» DATA LISTING:
■ ■ ■
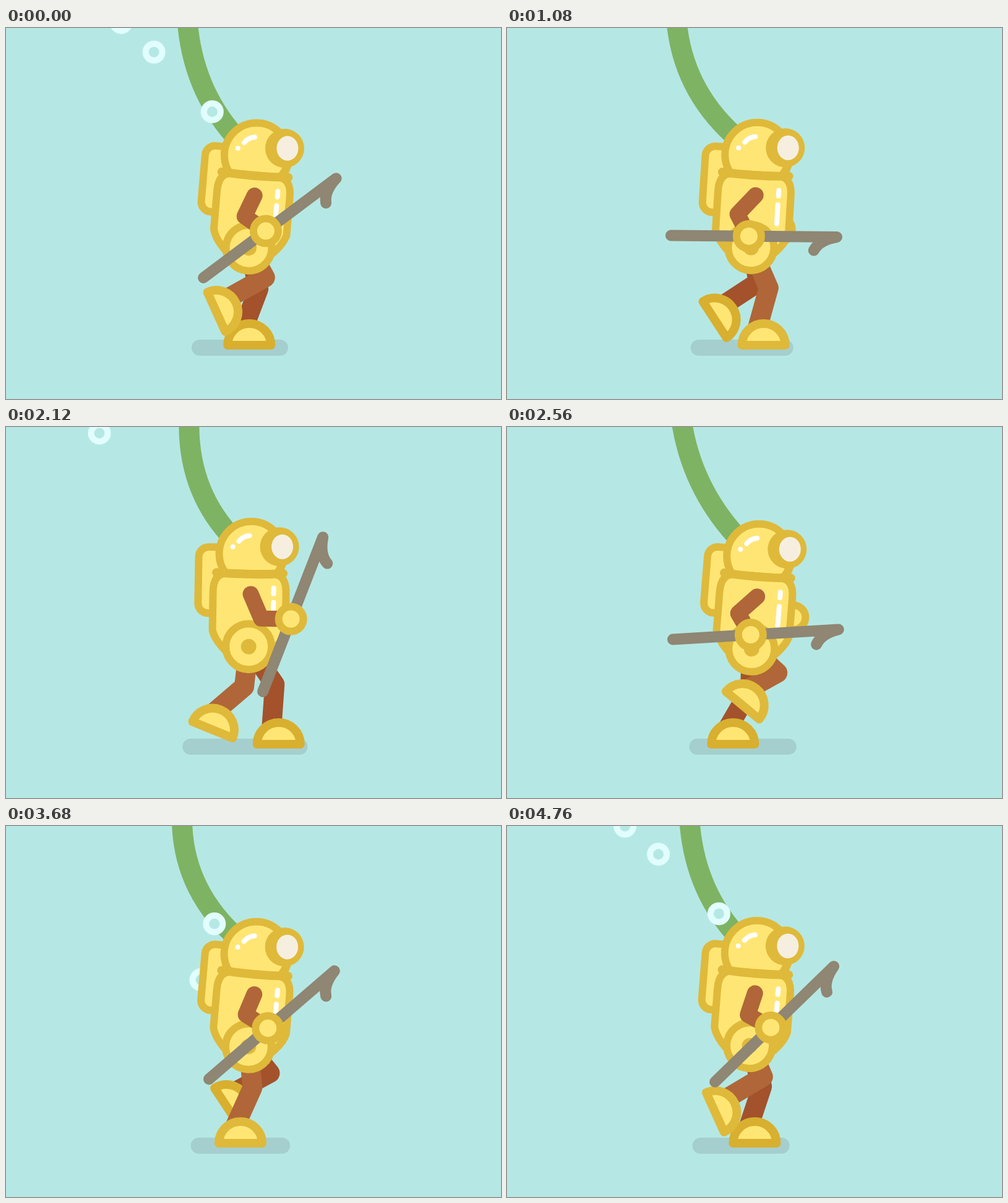
These frames come from a looping animation (800x600 px, 4.8 s). An HTML page with a canvas:

```html
<!DOCTYPE html>
<html lang="en">
<head>
<meta charset="utf-8">
<title>Walking diver</title>
<style>
html, body { margin: 0; width: 100%; height: 100%; overflow: hidden; background: #b5e8e4; }
canvas { display: block; }
</style>
</head>
<body>
<canvas id="stage" width="800" height="600"></canvas>
<script>
const ctx = document.getElementById('stage').getContext('2d');
const LOOP = 4800, STRIDE = 2400;
const LIFT_OFF = 1770, SWING = 1220, REAR = 326, REACH = 142, GROUND = 513;
const WATER = '#b5e8e4', GOLD = '#dfb93a', FAR_GOLD = '#d8af2f', YELLOW = '#ffe674';
const SKIN = '#b06638', FAR_SKIN = '#a3522c', STEEL = '#8f8673', WHITE = '#ffffff';

// birth time, start x, y, speed x, y in px per second
const BUBBLES = [
  [1400, 355, 175, -283, -229],
  [3600, 355, 175, -225, -207],
  [3680, 315, 249, -115, -230],
  [3850, 355, 175, -274, -223],
  [3960, 356, 177, -139, -164],
  [4680, 361, 155, -229, -162]
];

const { sin, cos, PI } = Math;
const radians = degrees => degrees * PI / 180;
const angleAt = time => time / STRIDE * 2 * PI;

function smoothstep(from, to, value) {
  const u = Math.max(0, Math.min(1, (value - from) / (to - from)));
  return u * u * (3 - 2 * u);
}

function turn(x, y, degrees) {
  const c = cos(radians(degrees)), s = sin(radians(degrees));
  return [x * c - y * s, x * s + y * c];
}

// The foot slides back along the ground, then lifts, tips and swings forward.
function footPose(time) {
  const age = (time - LIFT_OFF + 2 * STRIDE) % STRIDE;
  if (age > SWING) {
    return { x: REAR + REACH * (1 - smoothstep(SWING, STRIDE, age)), y: GROUND, tilt: 0 };
  }
  const v = age / SWING, arch = sin(PI * v);
  return {
    x: REAR + REACH * smoothstep(.47, .94, v) + 10 * arch,
    y: GROUND - 63 * sin(PI * v ** 1.7),
    tilt: 66 * Math.max(0, arch) ** 4.5
  };
}

function kneeOffset(time) {
  const p = angleAt(time);
  return [
    17 + 43 * sin(p + .12) + 4 * cos(2 * p),
    57 - 16 * cos(p - .96) - 6 * sin(2 * p)
  ];
}

function bodyPose(p) {
  return {
    x: 395.5 + 4.5 * sin(p) - 3 * cos(2 * p),
    y: 358.5 + sin(p) + 3.7 * cos(2 * p - 2.44),
    tilt: 1.7 + 3.3 * cos(2 * p - .35),
    hoseTop: 279 + 18 * cos(p + 1.22) + 9 * cos(2 * p),
    hoseBend: 290 + 8 * cos(p) + 8 * cos(2 * p)
  };
}

// One arm swing drives hand, elbow and spear.
function armPose(p) {
  const s = sin(p - .08), bulge = s * s;
  return {
    hand: [415 - 63 * s, 330 + 20.8 * s - 8.4 * bulge],
    elbow: [383 - 32 * s + 12 * bulge, 304 - 8 * s],
    spear: -31 + 62 * sin(1.25 * s) + 21 * bulge,
    farHand: [425 + 75 * sin(p + .1), 324 - 22 * sin(p + .4)]
  };
}

function shape(path, stroke, width, fill) {
  const p = typeof path === 'string' ? new Path2D(path) : path;
  if (fill) { ctx.fillStyle = fill; ctx.fill(p); }
  if (stroke) { ctx.strokeStyle = stroke; ctx.lineWidth = width; ctx.stroke(p); }
}

function ellipse(x, y, rx, ry, stroke, width, fill) {
  const p = new Path2D();
  p.ellipse(x, y, rx, ry, 0, 0, 2 * PI);
  shape(p, stroke, width, fill);
}

const circle = (x, y, r, stroke, width, fill) => ellipse(x, y, r, r, stroke, width, fill);
const drawHand = ([x, y]) => circle(x, y, 20, GOLD, 12, YELLOW);

function line(points, color, width) {
  const p = new Path2D();
  points.forEach(([x, y]) => p.lineTo(x, y));
  shape(p, color, width);
}

function at(x, y, degrees, draw) {
  ctx.save();
  ctx.translate(x, y);
  ctx.rotate(radians(degrees));
  draw();
  ctx.restore();
}

function drawShadow(p) {
  const spread = 26 * (1 - cos(2 * p));
  const x = 378 + spread * .36, half = 65 + spread;
  line([[x - half, 517], [x + half, 517]], '#a5cfce', 26);
}

function drawLeg(time, hip, skin, gold) {
  const { x, y, tilt } = footPose(time);
  const [kneeX, kneeY] = kneeOffset(time), [ankleX, ankleY] = turn(-12, -20, tilt);
  line([[hip.x, hip.y], [hip.x + kneeX, hip.y + kneeY], [x + ankleX, y + ankleY]], skin, 32);
  at(x, y, tilt, () => shape('M-35 0A35 35 0 0 1 35 0Z', gold, 14, YELLOW));
}

function drawHose(topX, bendX, endX, endY) {
  const bendY = 200 - endY / 2;
  shape(`M${topX - (bendX - topX) * .2} ${-bendY * .2}L${topX} 0Q${bendX} ${bendY} ${endX} ${endY}`, '#7eb363', 33);
}

function drawBubbles(time) {
  for (const [birth, x, y, vx, vy] of BUBBLES) {
    const age = (time - birth + LOOP) % LOOP / 1000;
    circle(x + vx * age, y + vy * age, 13.5, '#e1fdfd', 10, WATER);
  }
}

function drawPack() {
  const pack = new Path2D();
  pack.roundRect(-83, -160, 60, 107, 16);
  shape(pack, GOLD, 12, YELLOW);
}

function drawHelmet() {
  circle(0, 0, 52, GOLD, 12, YELLOW);
  line([[50, 18], [45, 30]], GOLD, 12);
  circle(45.5, -11, 31.5, null, 0, GOLD);
  ellipse(50, -11, 17.5, 20, null, 0, '#f6efe0');
  shape('M-20 -20Q-14 -28 -3 -29M-30 -11h.01', WHITE, 8);
}

function drawTorso() {
  shape('M-59 -88Q-59 -118 -36 -118H36Q59 -118 59 -88V-26Q55 -8 30 14H-30Q-55 -8 -59 -26Z', GOLD, 12, YELLOW);
  shape('M-54 -119Q0 -115 54 -119', GOLD, 14);
  shape('M39 -95V-86M39 -72V-41', WHITE, 8);
  circle(0, 0, 37, GOLD, 12, YELLOW);
  circle(0, 0, 12.5, null, 0, GOLD);
}

function drawSpear() {
  shape('M-126 0H142Q114 5 105 22', STEEL, 18);
}

function draw(time) {
  ctx.fillStyle = WATER;
  ctx.fillRect(0, 0, 800, 600);
  ctx.lineCap = ctx.lineJoin = 'round';

  const p = angleAt(time), body = bodyPose(p), arm = armPose(p);
  const local = (px, py) => {
    const [dx, dy] = turn(px, py, body.tilt);
    return [body.x + dx, body.y + dy];
  };
  const [neckX, neckY] = local(0, -118);
  const headX = neckX + 2.5, headY = neckY - 32.5;

  drawShadow(p);
  line([local(35, -62), arm.farHand], FAR_SKIN, 26);
  drawHand(arm.farHand);
  drawLeg(time + STRIDE / 2, body, FAR_SKIN, FAR_GOLD);
  drawLeg(time, body, SKIN, GOLD);

  drawHose(body.hoseTop, body.hoseBend, headX - 27, headY - 22);
  drawBubbles(time);
  at(body.x, body.y, body.tilt, drawPack);
  at(headX, headY, 0, drawHelmet);
  at(body.x, body.y, body.tilt, drawTorso);

  line([local(2, -85), arm.elbow, arm.hand], SKIN, 26);
  at(...arm.hand, arm.spear, drawSpear);
  drawHand(arm.hand);
}

function tick() {
  draw(performance.now() % LOOP);
  requestAnimationFrame(tick);
}
tick();
</script>
</body>
</html>
```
■ ■ ■
» WHAT THE TASK ASKS: Where a line in the material contains "ankleY", copy that line.

» RESPONSE TO THIS EXERCISE:
  const [kneeX, kneeY] = kneeOffset(time), [ankleX, ankleY] = turn(-12, -20, tilt);
  line([[hip.x, hip.y], [hip.x + kneeX, hip.y + kneeY], [x + ankleX, y + ankleY]], skin, 32);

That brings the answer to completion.